• _DIRECTIONS FOR THIS TASK_
Drop every picture, then repeat the records exactly.

#### ENTRIES PROVIDED

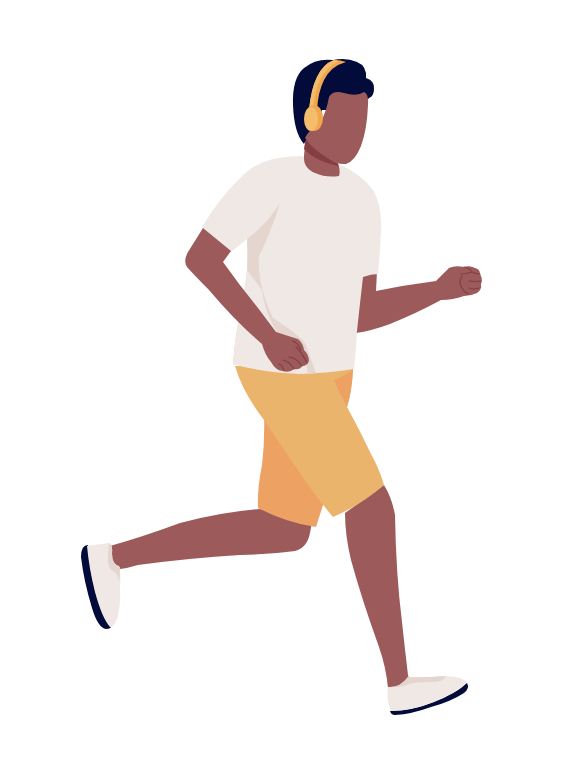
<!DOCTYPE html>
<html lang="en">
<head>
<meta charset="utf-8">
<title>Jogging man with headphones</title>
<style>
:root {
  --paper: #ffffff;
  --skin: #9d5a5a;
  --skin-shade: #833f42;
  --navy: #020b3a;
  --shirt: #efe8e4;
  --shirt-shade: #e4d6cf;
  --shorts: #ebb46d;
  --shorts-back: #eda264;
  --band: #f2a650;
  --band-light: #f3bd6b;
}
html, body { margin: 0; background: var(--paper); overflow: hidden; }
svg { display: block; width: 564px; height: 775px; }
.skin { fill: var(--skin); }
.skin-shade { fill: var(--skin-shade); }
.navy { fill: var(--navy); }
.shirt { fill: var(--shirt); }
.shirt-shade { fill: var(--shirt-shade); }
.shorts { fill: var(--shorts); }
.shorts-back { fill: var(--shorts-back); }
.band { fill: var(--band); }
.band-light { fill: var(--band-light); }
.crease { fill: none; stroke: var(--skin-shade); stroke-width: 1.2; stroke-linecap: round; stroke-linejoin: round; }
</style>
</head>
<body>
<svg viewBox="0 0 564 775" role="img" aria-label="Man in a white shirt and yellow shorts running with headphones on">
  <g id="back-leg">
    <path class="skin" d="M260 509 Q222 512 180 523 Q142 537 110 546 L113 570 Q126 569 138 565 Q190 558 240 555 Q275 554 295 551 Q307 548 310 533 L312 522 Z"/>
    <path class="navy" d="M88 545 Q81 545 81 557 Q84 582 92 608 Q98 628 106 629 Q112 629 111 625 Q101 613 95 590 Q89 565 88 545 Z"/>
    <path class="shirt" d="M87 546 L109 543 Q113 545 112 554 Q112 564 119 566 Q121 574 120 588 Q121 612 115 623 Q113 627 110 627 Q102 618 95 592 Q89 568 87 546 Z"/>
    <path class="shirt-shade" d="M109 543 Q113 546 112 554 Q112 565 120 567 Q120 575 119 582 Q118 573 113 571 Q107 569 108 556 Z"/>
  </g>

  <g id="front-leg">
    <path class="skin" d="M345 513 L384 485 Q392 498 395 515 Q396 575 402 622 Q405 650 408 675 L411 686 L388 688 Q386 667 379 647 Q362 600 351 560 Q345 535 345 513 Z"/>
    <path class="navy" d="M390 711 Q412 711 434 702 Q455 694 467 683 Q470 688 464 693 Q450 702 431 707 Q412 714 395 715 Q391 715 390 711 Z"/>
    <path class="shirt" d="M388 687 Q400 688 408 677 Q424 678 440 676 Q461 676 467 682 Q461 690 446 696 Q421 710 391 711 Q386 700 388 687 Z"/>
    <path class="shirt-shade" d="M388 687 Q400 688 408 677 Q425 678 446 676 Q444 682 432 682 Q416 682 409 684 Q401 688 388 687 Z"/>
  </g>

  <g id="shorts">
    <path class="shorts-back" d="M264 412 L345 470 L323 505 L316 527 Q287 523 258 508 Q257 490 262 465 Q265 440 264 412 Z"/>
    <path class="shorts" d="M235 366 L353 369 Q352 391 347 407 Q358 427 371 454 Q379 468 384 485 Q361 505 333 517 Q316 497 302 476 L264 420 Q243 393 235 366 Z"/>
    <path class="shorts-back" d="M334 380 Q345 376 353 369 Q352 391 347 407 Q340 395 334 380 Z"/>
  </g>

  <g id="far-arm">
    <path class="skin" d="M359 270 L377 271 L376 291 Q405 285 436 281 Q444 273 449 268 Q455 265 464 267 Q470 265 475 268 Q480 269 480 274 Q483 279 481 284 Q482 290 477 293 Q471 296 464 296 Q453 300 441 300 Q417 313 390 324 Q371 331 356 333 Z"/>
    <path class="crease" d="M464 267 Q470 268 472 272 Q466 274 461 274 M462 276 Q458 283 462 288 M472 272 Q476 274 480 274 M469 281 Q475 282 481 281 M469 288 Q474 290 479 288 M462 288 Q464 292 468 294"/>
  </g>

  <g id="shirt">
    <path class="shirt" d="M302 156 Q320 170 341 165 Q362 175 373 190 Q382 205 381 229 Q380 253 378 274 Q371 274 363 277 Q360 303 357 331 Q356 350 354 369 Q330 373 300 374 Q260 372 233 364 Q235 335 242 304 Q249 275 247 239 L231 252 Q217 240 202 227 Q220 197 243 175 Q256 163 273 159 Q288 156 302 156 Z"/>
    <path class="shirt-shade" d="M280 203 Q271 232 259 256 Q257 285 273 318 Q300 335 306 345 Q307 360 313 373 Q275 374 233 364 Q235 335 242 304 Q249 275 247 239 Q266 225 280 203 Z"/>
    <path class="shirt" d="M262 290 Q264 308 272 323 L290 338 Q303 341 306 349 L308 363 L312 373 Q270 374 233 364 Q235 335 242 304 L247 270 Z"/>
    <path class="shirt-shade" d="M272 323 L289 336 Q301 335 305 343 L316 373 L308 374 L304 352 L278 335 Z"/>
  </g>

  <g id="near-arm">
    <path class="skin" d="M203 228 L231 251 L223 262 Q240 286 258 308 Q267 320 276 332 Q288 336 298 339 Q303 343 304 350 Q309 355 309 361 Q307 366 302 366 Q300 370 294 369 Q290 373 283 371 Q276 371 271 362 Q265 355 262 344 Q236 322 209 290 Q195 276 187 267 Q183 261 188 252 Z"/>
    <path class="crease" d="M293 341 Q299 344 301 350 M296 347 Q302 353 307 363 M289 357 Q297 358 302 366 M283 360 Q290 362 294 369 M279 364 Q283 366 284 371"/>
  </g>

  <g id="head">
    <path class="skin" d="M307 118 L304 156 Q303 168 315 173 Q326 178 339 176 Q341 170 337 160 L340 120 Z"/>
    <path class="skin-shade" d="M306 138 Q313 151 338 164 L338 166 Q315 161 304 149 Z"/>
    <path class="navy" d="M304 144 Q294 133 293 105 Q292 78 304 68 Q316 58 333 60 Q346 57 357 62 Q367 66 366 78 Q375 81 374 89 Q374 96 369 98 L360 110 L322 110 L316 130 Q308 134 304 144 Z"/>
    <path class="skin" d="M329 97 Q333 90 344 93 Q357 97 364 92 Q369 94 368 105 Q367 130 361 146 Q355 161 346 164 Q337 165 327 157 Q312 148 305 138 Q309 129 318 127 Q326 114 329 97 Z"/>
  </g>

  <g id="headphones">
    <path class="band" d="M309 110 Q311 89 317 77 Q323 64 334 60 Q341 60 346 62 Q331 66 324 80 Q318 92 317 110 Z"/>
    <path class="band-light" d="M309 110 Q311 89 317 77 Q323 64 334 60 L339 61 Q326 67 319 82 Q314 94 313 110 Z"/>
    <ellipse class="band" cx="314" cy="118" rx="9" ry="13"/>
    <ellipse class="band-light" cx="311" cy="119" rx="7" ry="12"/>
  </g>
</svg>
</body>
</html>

########

• _ANSWER_
<!DOCTYPE html>
<html lang="en">
<head>
<meta charset="utf-8">
<title>Jogging man with headphones</title>
<style>
:root {
  --paper: #ffffff;
  --skin: #9d5a5a;
  --skin-shade: #833f42;
  --navy: #020b3a;
  --shirt: #efe8e4;
  --shirt-shade: #e4d6cf;
  --shorts: #ebb46d;
  --shorts-back: #eda264;
  --band: #f2a650;
  --band-light: #f3bd6b;
}
html, body { margin: 0; background: var(--paper); overflow: hidden; }
svg { display: block; width: 564px; height: 775px; }
.skin { fill: var(--skin); }
.skin-shade { fill: var(--skin-shade); }
.navy { fill: var(--navy); }
.shirt { fill: var(--shirt); }
.shirt-shade { fill: var(--shirt-shade); }
.shorts { fill: var(--shorts); }
.shorts-back { fill: var(--shorts-back); }
.band { fill: var(--band); }
.band-light { fill: var(--band-light); }
.crease { fill: none; stroke: var(--skin-shade); stroke-width: 1.2; stroke-linecap: round; stroke-linejoin: round; }
</style>
</head>
<body>
<svg viewBox="0 0 564 775" role="img" aria-label="Man in a white shirt and yellow shorts running with headphones on">
  <g id="back-leg">
    <path class="skin" d="M260 509 Q222 512 180 523 Q142 537 110 546 L113 570 Q126 569 138 565 Q190 558 240 555 Q275 554 295 551 Q307 548 310 533 L312 522 Z"/>
    <path class="navy" d="M88 545 Q81 545 81 557 Q84 582 92 608 Q98 628 106 629 Q112 629 111 625 Q101 613 95 590 Q89 565 88 545 Z"/>
    <path class="shirt" d="M87 546 L109 543 Q113 545 112 554 Q112 564 119 566 Q121 574 120 588 Q121 612 115 623 Q113 627 110 627 Q102 618 95 592 Q89 568 87 546 Z"/>
    <path class="shirt-shade" d="M109 543 Q113 546 112 554 Q112 565 120 567 Q120 575 119 582 Q118 573 113 571 Q107 569 108 556 Z"/>
  </g>

  <g id="front-leg">
    <path class="skin" d="M345 513 L384 485 Q392 498 395 515 Q396 575 402 622 Q405 650 408 675 L411 686 L388 688 Q386 667 379 647 Q362 600 351 560 Q345 535 345 513 Z"/>
    <path class="navy" d="M390 711 Q412 711 434 702 Q455 694 467 683 Q470 688 464 693 Q450 702 431 707 Q412 714 395 715 Q391 715 390 711 Z"/>
    <path class="shirt" d="M388 687 Q400 688 408 677 Q424 678 440 676 Q461 676 467 682 Q461 690 446 696 Q421 710 391 711 Q386 700 388 687 Z"/>
    <path class="shirt-shade" d="M388 687 Q400 688 408 677 Q425 678 446 676 Q444 682 432 682 Q416 682 409 684 Q401 688 388 687 Z"/>
  </g>

  <g id="shorts">
    <path class="shorts-back" d="M264 412 L345 470 L323 505 L316 527 Q287 523 258 508 Q257 490 262 465 Q265 440 264 412 Z"/>
    <path class="shorts" d="M235 366 L353 369 Q352 391 347 407 Q358 427 371 454 Q379 468 384 485 Q361 505 333 517 Q316 497 302 476 L264 420 Q243 393 235 366 Z"/>
    <path class="shorts-back" d="M334 380 Q345 376 353 369 Q352 391 347 407 Q340 395 334 380 Z"/>
  </g>

  <g id="far-arm">
    <path class="skin" d="M359 270 L377 271 L376 291 Q405 285 436 281 Q444 273 449 268 Q455 265 464 267 Q470 265 475 268 Q480 269 480 274 Q483 279 481 284 Q482 290 477 293 Q471 296 464 296 Q453 300 441 300 Q417 313 390 324 Q371 331 356 333 Z"/>
    <path class="crease" d="M464 267 Q470 268 472 272 Q466 274 461 274 M462 276 Q458 283 462 288 M472 272 Q476 274 480 274 M469 281 Q475 282 481 281 M469 288 Q474 290 479 288 M462 288 Q464 292 468 294"/>
  </g>

  <g id="shirt">
    <path class="shirt" d="M302 156 Q320 170 341 165 Q362 175 373 190 Q382 205 381 229 Q380 253 378 274 Q371 274 363 277 Q360 303 357 331 Q356 350 354 369 Q330 373 300 374 Q260 372 233 364 Q235 335 242 304 Q249 275 247 239 L231 252 Q217 240 202 227 Q220 197 243 175 Q256 163 273 159 Q288 156 302 156 Z"/>
    <path class="shirt-shade" d="M280 203 Q271 232 259 256 Q257 285 273 318 Q300 335 306 345 Q307 360 313 373 Q275 374 233 364 Q235 335 242 304 Q249 275 247 239 Q266 225 280 203 Z"/>
    <path class="shirt" d="M262 290 Q264 308 272 323 L290 338 Q303 341 306 349 L308 363 L312 373 Q270 374 233 364 Q235 335 242 304 L247 270 Z"/>
    <path class="shirt-shade" d="M272 323 L289 336 Q301 335 305 343 L316 373 L308 374 L304 352 L278 335 Z"/>
  </g>

  <g id="near-arm">
    <path class="skin" d="M203 228 L231 251 L223 262 Q240 286 258 308 Q267 320 276 332 Q288 336 298 339 Q303 343 304 350 Q309 355 309 361 Q307 366 302 366 Q300 370 294 369 Q290 373 283 371 Q276 371 271 362 Q265 355 262 344 Q236 322 209 290 Q195 276 187 267 Q183 261 188 252 Z"/>
    <path class="crease" d="M293 341 Q299 344 301 350 M296 347 Q302 353 307 363 M289 357 Q297 358 302 366 M283 360 Q290 362 294 369 M279 364 Q283 366 284 371"/>
  </g>

  <g id="head">
    <path class="skin" d="M307 118 L304 156 Q303 168 315 173 Q326 178 339 176 Q341 170 337 160 L340 120 Z"/>
    <path class="skin-shade" d="M306 138 Q313 151 338 164 L338 166 Q315 161 304 149 Z"/>
    <path class="navy" d="M304 144 Q294 133 293 105 Q292 78 304 68 Q316 58 333 60 Q346 57 357 62 Q367 66 366 78 Q375 81 374 89 Q374 96 369 98 L360 110 L322 110 L316 130 Q308 134 304 144 Z"/>
    <path class="skin" d="M329 97 Q333 90 344 93 Q357 97 364 92 Q369 94 368 105 Q367 130 361 146 Q355 161 346 164 Q337 165 327 157 Q312 148 305 138 Q309 129 318 127 Q326 114 329 97 Z"/>
  </g>

  <g id="headphones">
    <path class="band" d="M309 110 Q311 89 317 77 Q323 64 334 60 Q341 60 346 62 Q331 66 324 80 Q318 92 317 110 Z"/>
    <path class="band-light" d="M309 110 Q311 89 317 77 Q323 64 334 60 L339 61 Q326 67 319 82 Q314 94 313 110 Z"/>
    <ellipse class="band" cx="314" cy="118" rx="9" ry="13"/>
    <ellipse class="band-light" cx="311" cy="119" rx="7" ry="12"/>
  </g>
</svg>
</body>
</html>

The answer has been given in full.